--- DATASET EXCERPTS Enclosed Below ---

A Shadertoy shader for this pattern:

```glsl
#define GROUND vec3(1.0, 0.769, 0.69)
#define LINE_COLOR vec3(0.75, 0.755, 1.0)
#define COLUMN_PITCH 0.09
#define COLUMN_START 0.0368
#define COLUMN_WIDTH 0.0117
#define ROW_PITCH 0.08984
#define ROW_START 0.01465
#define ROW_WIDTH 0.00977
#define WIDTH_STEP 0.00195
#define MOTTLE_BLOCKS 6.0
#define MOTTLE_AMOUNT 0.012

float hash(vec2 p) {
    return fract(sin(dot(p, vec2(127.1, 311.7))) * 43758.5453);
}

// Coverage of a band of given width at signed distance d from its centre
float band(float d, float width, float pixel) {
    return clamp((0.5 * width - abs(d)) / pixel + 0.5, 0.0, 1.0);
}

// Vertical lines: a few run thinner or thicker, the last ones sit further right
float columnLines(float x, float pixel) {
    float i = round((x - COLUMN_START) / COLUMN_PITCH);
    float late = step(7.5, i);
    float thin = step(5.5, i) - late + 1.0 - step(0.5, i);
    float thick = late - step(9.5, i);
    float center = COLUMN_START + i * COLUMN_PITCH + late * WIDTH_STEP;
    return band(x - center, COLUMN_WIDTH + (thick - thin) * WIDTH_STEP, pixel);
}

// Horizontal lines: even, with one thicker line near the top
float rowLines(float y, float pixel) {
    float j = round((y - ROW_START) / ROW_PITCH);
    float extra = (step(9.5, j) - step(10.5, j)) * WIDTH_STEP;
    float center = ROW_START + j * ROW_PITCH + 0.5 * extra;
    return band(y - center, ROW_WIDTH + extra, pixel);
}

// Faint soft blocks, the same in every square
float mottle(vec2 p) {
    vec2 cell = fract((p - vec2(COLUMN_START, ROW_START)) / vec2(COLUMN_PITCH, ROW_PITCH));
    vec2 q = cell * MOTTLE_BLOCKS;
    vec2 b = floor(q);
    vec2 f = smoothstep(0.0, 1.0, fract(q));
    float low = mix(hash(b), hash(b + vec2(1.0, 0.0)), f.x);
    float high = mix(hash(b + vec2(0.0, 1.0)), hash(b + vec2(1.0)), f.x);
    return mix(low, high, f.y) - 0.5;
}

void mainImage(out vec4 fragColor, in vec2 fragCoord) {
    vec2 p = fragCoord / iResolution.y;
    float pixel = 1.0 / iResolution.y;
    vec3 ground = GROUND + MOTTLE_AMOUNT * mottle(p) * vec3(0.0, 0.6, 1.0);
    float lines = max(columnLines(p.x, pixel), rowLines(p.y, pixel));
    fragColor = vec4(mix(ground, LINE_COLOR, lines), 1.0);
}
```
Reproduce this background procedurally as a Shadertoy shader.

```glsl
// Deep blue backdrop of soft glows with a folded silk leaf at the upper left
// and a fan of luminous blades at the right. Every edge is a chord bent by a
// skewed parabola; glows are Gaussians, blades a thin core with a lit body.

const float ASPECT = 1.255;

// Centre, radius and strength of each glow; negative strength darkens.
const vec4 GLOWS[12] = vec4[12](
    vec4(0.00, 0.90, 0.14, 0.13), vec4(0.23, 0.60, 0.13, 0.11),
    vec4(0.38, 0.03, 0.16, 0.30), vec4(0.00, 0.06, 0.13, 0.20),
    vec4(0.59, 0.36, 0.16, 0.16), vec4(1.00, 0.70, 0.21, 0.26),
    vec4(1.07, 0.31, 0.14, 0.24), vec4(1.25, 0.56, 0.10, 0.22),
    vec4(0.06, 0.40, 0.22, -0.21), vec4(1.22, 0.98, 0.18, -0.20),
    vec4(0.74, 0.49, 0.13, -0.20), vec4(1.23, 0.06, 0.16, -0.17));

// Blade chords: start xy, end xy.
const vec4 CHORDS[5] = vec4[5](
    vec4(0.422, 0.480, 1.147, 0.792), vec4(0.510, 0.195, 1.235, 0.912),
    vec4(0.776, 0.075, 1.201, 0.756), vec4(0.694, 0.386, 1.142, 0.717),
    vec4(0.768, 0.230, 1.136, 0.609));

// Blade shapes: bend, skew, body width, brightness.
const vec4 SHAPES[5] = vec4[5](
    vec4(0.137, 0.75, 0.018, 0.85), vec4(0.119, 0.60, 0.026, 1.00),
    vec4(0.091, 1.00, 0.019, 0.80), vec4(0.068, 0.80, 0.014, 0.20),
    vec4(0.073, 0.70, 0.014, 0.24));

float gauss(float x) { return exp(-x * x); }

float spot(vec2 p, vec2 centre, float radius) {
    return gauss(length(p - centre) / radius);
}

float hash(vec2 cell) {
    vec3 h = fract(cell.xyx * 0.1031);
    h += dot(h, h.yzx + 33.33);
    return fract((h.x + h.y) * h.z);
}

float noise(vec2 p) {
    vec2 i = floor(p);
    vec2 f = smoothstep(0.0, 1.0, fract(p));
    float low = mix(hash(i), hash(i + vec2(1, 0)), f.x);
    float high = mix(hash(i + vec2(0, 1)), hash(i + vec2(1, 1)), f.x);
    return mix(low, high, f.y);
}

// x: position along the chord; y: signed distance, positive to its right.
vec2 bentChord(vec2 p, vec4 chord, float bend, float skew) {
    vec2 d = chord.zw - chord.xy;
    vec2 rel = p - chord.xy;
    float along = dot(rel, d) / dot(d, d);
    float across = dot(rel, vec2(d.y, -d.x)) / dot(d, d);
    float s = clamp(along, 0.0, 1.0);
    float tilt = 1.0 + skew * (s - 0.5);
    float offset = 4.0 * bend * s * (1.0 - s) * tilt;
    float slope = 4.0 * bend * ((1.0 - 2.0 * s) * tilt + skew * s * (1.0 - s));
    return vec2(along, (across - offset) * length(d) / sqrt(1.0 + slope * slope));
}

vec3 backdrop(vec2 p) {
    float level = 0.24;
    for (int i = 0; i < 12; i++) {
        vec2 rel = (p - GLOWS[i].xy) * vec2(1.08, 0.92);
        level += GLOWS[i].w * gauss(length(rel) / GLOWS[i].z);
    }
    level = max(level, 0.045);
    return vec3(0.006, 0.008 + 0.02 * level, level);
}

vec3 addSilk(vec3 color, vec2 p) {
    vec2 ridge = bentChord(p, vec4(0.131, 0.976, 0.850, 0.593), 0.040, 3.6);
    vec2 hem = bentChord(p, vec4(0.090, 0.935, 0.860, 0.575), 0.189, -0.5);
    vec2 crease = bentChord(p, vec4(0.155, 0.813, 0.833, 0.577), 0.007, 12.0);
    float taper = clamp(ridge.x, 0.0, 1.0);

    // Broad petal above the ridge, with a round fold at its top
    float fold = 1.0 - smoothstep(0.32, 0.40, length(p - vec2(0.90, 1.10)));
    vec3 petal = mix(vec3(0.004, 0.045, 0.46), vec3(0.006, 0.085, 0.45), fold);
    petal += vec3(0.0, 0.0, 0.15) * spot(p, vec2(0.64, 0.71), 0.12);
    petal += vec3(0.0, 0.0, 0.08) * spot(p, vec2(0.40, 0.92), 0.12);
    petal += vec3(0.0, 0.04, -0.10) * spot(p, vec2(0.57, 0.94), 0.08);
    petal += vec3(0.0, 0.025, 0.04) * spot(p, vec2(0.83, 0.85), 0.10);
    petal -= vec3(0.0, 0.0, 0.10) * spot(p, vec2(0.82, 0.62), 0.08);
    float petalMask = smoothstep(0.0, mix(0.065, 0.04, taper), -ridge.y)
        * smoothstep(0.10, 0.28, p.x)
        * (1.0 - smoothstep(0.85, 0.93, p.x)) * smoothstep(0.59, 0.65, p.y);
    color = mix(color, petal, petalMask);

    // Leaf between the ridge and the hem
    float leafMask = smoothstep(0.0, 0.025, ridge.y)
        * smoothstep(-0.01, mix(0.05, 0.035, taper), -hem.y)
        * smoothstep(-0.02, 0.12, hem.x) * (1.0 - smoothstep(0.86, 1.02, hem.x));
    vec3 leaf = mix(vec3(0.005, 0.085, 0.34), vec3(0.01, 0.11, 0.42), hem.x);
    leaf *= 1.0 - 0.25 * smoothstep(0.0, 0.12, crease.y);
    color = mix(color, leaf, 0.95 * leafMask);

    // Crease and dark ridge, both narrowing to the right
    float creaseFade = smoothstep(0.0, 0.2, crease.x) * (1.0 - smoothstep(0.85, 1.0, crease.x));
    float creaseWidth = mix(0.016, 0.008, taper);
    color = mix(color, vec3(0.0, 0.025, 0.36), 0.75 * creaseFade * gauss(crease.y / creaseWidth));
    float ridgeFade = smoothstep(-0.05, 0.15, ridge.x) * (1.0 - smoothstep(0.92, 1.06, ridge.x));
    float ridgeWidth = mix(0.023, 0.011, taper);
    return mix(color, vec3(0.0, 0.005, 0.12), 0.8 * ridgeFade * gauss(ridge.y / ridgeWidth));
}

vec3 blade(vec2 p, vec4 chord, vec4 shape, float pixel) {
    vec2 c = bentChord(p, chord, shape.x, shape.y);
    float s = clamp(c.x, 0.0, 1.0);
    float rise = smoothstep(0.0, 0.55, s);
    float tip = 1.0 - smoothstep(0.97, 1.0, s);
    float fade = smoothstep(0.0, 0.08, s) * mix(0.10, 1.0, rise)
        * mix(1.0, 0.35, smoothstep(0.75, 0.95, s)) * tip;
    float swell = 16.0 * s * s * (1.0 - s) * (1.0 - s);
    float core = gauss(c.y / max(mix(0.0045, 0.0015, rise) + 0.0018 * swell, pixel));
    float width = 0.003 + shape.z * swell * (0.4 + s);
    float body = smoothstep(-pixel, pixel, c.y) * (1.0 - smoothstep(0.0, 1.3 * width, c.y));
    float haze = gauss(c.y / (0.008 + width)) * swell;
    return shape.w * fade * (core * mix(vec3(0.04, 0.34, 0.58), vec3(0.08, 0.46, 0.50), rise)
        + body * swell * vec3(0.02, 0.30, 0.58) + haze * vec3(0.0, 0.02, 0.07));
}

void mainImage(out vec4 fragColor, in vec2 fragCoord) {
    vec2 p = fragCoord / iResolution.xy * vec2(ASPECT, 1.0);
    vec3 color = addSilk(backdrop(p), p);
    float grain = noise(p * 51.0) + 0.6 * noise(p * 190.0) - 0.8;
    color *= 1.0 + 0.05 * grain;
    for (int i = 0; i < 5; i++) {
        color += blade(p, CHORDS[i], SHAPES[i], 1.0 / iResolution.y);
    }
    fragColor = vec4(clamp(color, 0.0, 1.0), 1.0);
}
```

--- End of Enclosed DATASET EXCERPTS ---

ASSIGNED TASK »
Within the records above, determine the number of lines that hold the word "hash" and return only that value.

SOLVED PROBLEM »
6